And so to the main attraction, and the crowd were very well warmed up for this now. The opening to I Believe In Father Christmas led us into Black Light Machine and we were lauched into more of a party than a gig, with a very relaxed band interacting perfectly with a very dedicated and appreciative audience. John Mitchell was clearly having some problems with feedback (which I later heard was being caused by the lights), but while he was frustrated by this the audience simply did not mind, and nothing was going to spoil this experience. One of my favourites, Pocket Sun, was followed by the excellent Experiments In Mass Appeal, and the place was rocking and bouncing and full of absolutely positive energy. Apparently it was something from Tupac’s California which moved into Hyperventilate, and the band threw santa hats out into the audience – and they must have had a good throw on them because one reached me standing at the sound desk. Picture a room full of santa hats, because that was now the image I had looking towards the stage. Wonderland moved into Snowman and things eased off a little as the audience sang the end of the song. John Jowitt was using his Rickenbacker (“one of the weapons of prog”) and now appeared in a red wig, as John Mitchell produced his best Jimmy Saville impression “could you fix it for me to buy the Frost* record”, and we were into Toys. “How much longer have we got”, Jem Godfrey asked – it was 25 minutes. “What have we got which lasts 25 minutes”, he asked, and we were into Milliontown…and the sight of John Mitchell and Andy Edwards playing some keyboards. And this classic epic brought an excellent set to an end. The relaxed atmosphere on stage had not meant a relaxed performance – it was the highest quality, at times hard to understand how Andy produces so much from such a small drumkit, and Declan Burke’s vocals suit the tracks perfectly.

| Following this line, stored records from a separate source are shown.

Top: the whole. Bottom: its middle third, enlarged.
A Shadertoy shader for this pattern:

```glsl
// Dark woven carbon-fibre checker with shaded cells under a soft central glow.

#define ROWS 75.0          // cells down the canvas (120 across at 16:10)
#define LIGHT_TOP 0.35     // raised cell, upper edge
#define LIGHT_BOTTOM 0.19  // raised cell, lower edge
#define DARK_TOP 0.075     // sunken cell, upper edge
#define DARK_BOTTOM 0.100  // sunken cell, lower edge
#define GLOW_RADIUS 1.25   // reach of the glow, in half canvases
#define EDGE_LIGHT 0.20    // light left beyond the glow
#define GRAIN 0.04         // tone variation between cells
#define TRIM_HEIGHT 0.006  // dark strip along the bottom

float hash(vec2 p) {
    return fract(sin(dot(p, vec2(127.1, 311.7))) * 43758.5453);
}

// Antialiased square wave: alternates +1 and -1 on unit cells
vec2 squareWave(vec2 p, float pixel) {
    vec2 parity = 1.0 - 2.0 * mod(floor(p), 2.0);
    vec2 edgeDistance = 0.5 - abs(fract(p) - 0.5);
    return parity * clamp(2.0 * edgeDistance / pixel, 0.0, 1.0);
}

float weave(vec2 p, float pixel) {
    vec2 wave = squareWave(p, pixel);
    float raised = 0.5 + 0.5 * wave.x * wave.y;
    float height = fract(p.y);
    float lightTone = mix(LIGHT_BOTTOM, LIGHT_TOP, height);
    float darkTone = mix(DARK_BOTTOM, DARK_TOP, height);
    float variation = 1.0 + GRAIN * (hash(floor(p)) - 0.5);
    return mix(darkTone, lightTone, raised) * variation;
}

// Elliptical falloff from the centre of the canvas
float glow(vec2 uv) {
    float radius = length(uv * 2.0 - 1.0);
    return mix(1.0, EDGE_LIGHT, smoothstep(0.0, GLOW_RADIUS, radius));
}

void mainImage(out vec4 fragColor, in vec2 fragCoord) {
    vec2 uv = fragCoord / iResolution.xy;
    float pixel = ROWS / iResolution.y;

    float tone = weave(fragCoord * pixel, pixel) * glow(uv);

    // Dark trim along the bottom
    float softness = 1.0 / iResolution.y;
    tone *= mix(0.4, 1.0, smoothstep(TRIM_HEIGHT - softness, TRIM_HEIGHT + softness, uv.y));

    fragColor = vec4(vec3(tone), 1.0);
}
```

On returning to the stage Jem told us of his long standing hatred of the Mellotron (“the second weapon of prog”), “and this next song has got Mellotron in it, which means we did not write it”…and The Lamb Lies Down On Broadway and Fly On The Windshield came as a wonderful surprise, leading into The Other Me, with a very funky beat to it. And maybe it was just my ears deceiving me, but I thought I heard the drum opening to Rock ‘N’ Roll in the ending to the song. I know I heard “shabba” ! And there was a well-deserved second encore – it seems Declan’s voice had gone, so once he had done a Bez he left the stage, and it appeared that someone from the audience was going to get up and take over until he said he did not sing but he did play the saxophone…but the day was saved by the Cosmic Lawnmower – up he got and produced a fine rendition of I Wish It Could Be Christmas Every Day. It turns out he does sing in a covers band and they had played the song the previous night – still, kudos to him for getting up in front of the crowd after such a performance from Frost* and pulling it off. It was a brilliant gig, one of the best atmospheres I have encountered, a top notch performance, and just perfect interaction between band and audience – so here it was, Merry Christmas, everybody’s having fun.
And I met some famous people ! Adam Hodgson, Rob Cottingham, Moo and Elkie from Touchstone, and had a very interesting chat with Adam – it sounds like 2009 will be an exciting year for them.